It was a summer of change at so many levels and in so many ways for Rangers. In the Women’s wing of Auchenhowie, a new manager now leads a side that is desperate to regain the league title after missing out on the silverware in such agonising circumstances last season.

Docherty had no inclination that one of Jo Potter’s first major decisions upon her appointment as manager would be to hand her the armband. She cites the woman she succeeded, Kathryn Hill, as one of the inspiring figures in the dressing room, alongside the likes of Chelsea Cornet, new signing Rachel Rowe and Jane Ross, and her job will be made easier as a result of those experiences voices.

“Jo pulled me aside before one of the training sessions and told me that she had decided to make me captain,” Docherty said. “She gave her reasons in terms of the leadership qualities that I bring.

“It was obviously nice to hear that she had seen that in me, but like I have always said, it takes more than one person to lead a team. There are so many other leaders within the team.

“It was a honour. But I have come into this season and just been myself. I like to think I am an older, experienced player but one who has always demanded high standards as a player.

“Some people like to think that I am a bit moany, but it is just a winning mentality that I have always had. I want to win games. I have just been myself and it has been a huge honour.”

That mindset is a prerequisite of all successful Rangers players, regardless of the level. For Docherty, it is offset in a sense as she describes herself as ‘a little bit of the class clown in the dressing room’ that other players ‘come hard against in terms of having banter.’

She leaves those around her in no doubt about what is required when it is time to work and to win, though. That desire for success has been with her since her formative years, the days when she saw Barry Ferguson hold trophies above his head on a regular basis and when she marvelled at Michael Mols and serenaded him from the Ibrox stands.

“For me, I always demand high standards in training,” Docherty said. “If I feel like if there is something that needs to change I am not afraid to say it. I think that is something that I have tried to bring to the team and to make sure that there is a standard at this club. That is something we need to strive for.

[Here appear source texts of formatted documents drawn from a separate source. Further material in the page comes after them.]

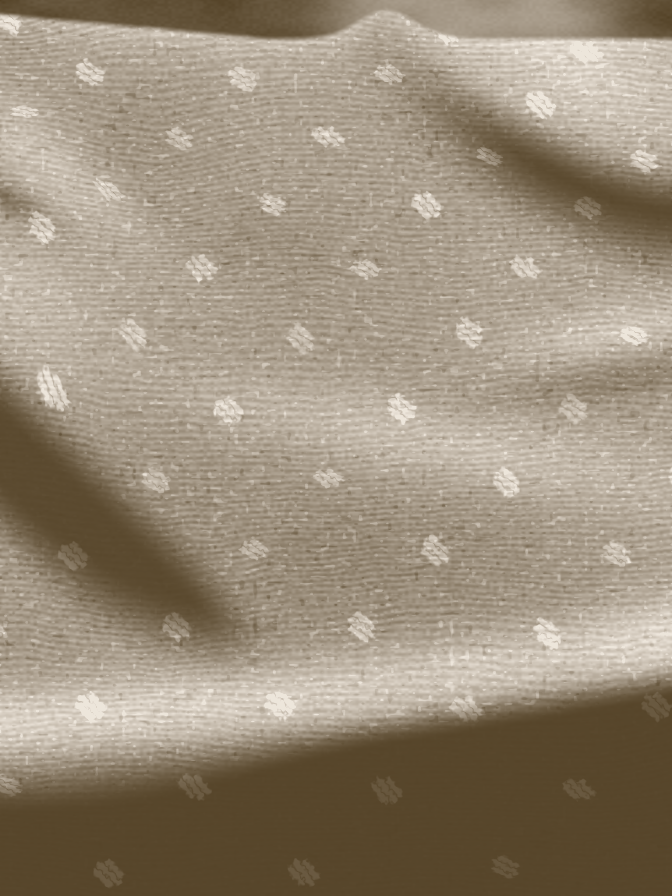
A Shadertoy shader for this texture:

```glsl
float hash(vec2 p) {
    vec3 q = fract(vec3(p.xyx) * 0.1031);
    q += dot(q, q.yzx + 33.33);
    return fract((q.x + q.y) * q.z);
}

float noise(vec2 p) {
    vec2 i = floor(p), f = fract(p);
    f = f * f * (3.0 - 2.0 * f);
    return mix(mix(hash(i), hash(i + vec2(1, 0)), f.x),
               mix(hash(i + vec2(0, 1)), hash(i + vec2(1, 1)), f.x), f.y);
}

vec2 rotate(vec2 p, float angle) {
    float c = cos(angle), s = sin(angle);
    return vec2(c * p.x + s * p.y, c * p.y - s * p.x);
}

// Soft elliptical patch of light or shade
float patchOf(vec2 p, vec2 center, vec2 radius, float angle) {
    vec2 q = rotate(p - center, angle) / radius;
    return exp(-dot(q, q));
}

float topEdge(float x) {
    return min(0.022 + 0.09 * x, 0.058) - 0.042 * exp(-pow(abs(x - 0.575) / 0.06, 2.0));
}

// Light on the draped cloth; y runs downward, width is 1
float drapeLight(vec2 p) {
    float light = 0.54 + 0.12 * (noise(p * 5.0) - 0.5);
    light += 0.22 * exp(-max(p.y - topEdge(p.x), 0.0) / 0.035);
    light += 0.27 * patchOf(p, vec2(0.9, 0.13), vec2(0.22, 0.09), 0.3);
    light += 0.20 * patchOf(p, vec2(0.08, 0.25), vec2(0.17, 0.05), 0.7);
    light += 0.15 * patchOf(p, vec2(0.03, 0.44), vec2(0.14, 0.08), 0.5);
    light += 0.22 * patchOf(p, vec2(0.62, 0.65), vec2(0.45, 0.06), 0.2);
    light += 0.22 * patchOf(p, vec2(0.93, 0.49), vec2(0.18, 0.045), -0.2);
    light -= 0.30 * patchOf(p, vec2(0.0, 0.29), vec2(0.08, 0.022), 0.5);
    light -= 0.17 * patchOf(p, vec2(0.92, 0.565), vec2(0.18, 0.035), -0.15);
    light -= 0.14 * patchOf(p, vec2(0.55, 0.82), vec2(0.25, 0.1), 0.0);
    light -= 0.10 * patchOf(p, vec2(0.4, 0.37), vec2(0.16, 0.08), 0.2);

    // Deep fold at the upper right
    float d = p.y - 0.26 + 0.17 * pow(max(1.0 - p.x, 0.0) / 0.36, 1.5);
    float fold = smoothstep(-0.03, 0.06, d) * (1.0 - smoothstep(0.05, 0.18, d));
    light = mix(light, 0.05, 0.95 * fold * smoothstep(0.5, 0.82, p.x));

    // Deep fold at the left
    float lower = 0.98 - 0.19 * pow(1.0 - p.x / 0.38, 2.0);
    fold = smoothstep(-0.03, 0.09, p.y - 0.53 - 0.98 * p.x);
    fold *= 1.0 - smoothstep(-0.08, 0.05, p.y - lower);
    light = mix(light, 0.05, 0.95 * fold * (1.0 - smoothstep(0.28, 0.46, p.x)));

    // Bright ridge above the lower shadow
    d = 1.14 - 0.125 * pow(max(p.x, 0.0), 1.5) - p.y;
    light += 0.33 * exp(-pow(abs(d - 0.07) / 0.055, 2.0));
    float softness = mix(0.075, 0.025, smoothstep(0.1, 0.6, p.x));
    return mix(light, 0.05, 1.0 - smoothstep(-softness, 0.035, d));
}

// Slanted satin strokes with ragged ends
float strokes(vec2 p, float seed) {
    p += 0.006 * (vec2(noise(p * 230.0 + seed * 91.0), noise(p * 230.0 + seed * 57.0 + 40.0)) - 0.5);
    p = rotate(p / 0.026, mix(0.5, 0.95, seed));
    float cover = 0.0;
    for (float i = -1.0; i <= 1.0; i++) {
        vec2 q = p - vec2(0.2 * i * (1.0 - 2.0 * seed), 0.43 * i);
        q.x -= clamp(q.x, abs(i) * 0.2 - 0.7, 0.7 - abs(i) * 0.2);
        cover = max(cover, 1.0 - smoothstep(0.08, 0.27, length(q)));
    }
    return cover;
}

// Staggered rows that widen toward the bottom
float motifs(vec2 p) {
    p.y += 0.06 * exp(-pow(abs(p.x - 0.05) / 0.09, 2.0))
         * smoothstep(0.1, 0.2, p.y) * (1.0 - smoothstep(0.5, 0.64, p.y));
    p.y -= 0.05 * smoothstep(0.57, 0.85, p.x) * (1.0 - smoothstep(0.16, 0.38, p.y));
    float cover = 0.0;
    for (float row = -1.0; row < 12.0; row++) {
        float pitch = 0.224 + 0.00625 * row;
        float start = 0.356 + 0.0224 * row + 0.5 * pitch * mod(row, 2.0);
        float column = round((p.x - start) / pitch);
        float seed = hash(vec2(column + 20.0, row + 30.0));
        vec2 d = p - vec2(start + column * pitch, 0.1146 + row * (0.0903 + 0.00156 * row));
        d += 0.012 * (vec2(seed, hash(vec2(row + 9.0, column + 50.0))) - 0.5);
        d.y *= mix(1.0, 1.45, smoothstep(0.5, 0.9, fract(seed * 7.0)));
        cover = max(cover, strokes(d, seed) * mix(0.65, 1.0, fract(seed * 13.0)));
    }
    return cover;
}

void mainImage(out vec4 fragColor, in vec2 fragCoord) {
    vec2 uv = fragCoord / iResolution.xy;
    vec2 p = vec2(uv.x, (1.0 - uv.y) * 4.0 / 3.0);
    float light = drapeLight(p);
    float lit = smoothstep(0.0, 0.5, light);

    // Knitted ribs, broken stitches and pale flecks
    float rib = 104.0 * (p.y + 0.05 * noise(p * 4.5) + 0.006 * noise(p * 25.0));
    float ribFade = 1.0 - smoothstep(0.35, 0.8, fwidth(rib));
    float wave = cos(6.2832 * rib) * ribFade * mix(0.3, 1.0, noise(vec2(p.x * 65.0, floor(rib))));
    float grain = noise(p * vec2(190, 270)) - 0.5;
    float fleck = smoothstep(0.76, 0.96, noise(p * vec2(125, 190) + 31.0));
    float pit = smoothstep(0.8, 0.97, noise(p * vec2(100, 150) + 77.0));
    float tone = light + mix(0.015, 1.0, lit) * (0.085 * wave + 0.15 * grain + 0.17 * fleck - 0.13 * pit);
    tone += motifs(p) * mix(0.13, 0.34, lit);

    // Shadowed cloth behind the upper edge
    float behind = 0.1 + 0.4 * smoothstep(0.4, 0.6, p.x) * (1.0 - smoothstep(0.82, 1.0, p.x));
    behind += 0.12 * (noise(p * vec2(15, 35)) - 0.5) + 0.05 * grain;
    tone = mix(behind, tone, smoothstep(-0.006, 0.006, p.y - topEdge(p.x)));

    vec3 shade = vec3(0.31, 0.24, 0.13), linen = vec3(0.63, 0.58, 0.51), highlight = vec3(0.93, 0.90, 0.86);
    vec3 color = mix(shade, linen, clamp(tone * 2.0, 0.0, 1.0));
    color = mix(color, highlight, clamp(tone * 2.0 - 1.0, 0.0, 1.0));
    fragColor = vec4(color, 1.0);
}
```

“I would still say that it is quite surreal. It is an amazing honour and an amazing feeling being able to lead the team out, a team that I have supported since I was a kid. I am definitely one that likes to put plaudits on others before myself and there are so many leaders in the dressing room. Yes, I get to wear the captain’s armband, but I see so many other leaders within the team.”

The dominant figure at Auchenhowie is now Potter after she chose Rangers as the club where she would embark on her managerial career after starring for England and a host of sides south of the border and spending several years earning her stripes in various coaching capacities.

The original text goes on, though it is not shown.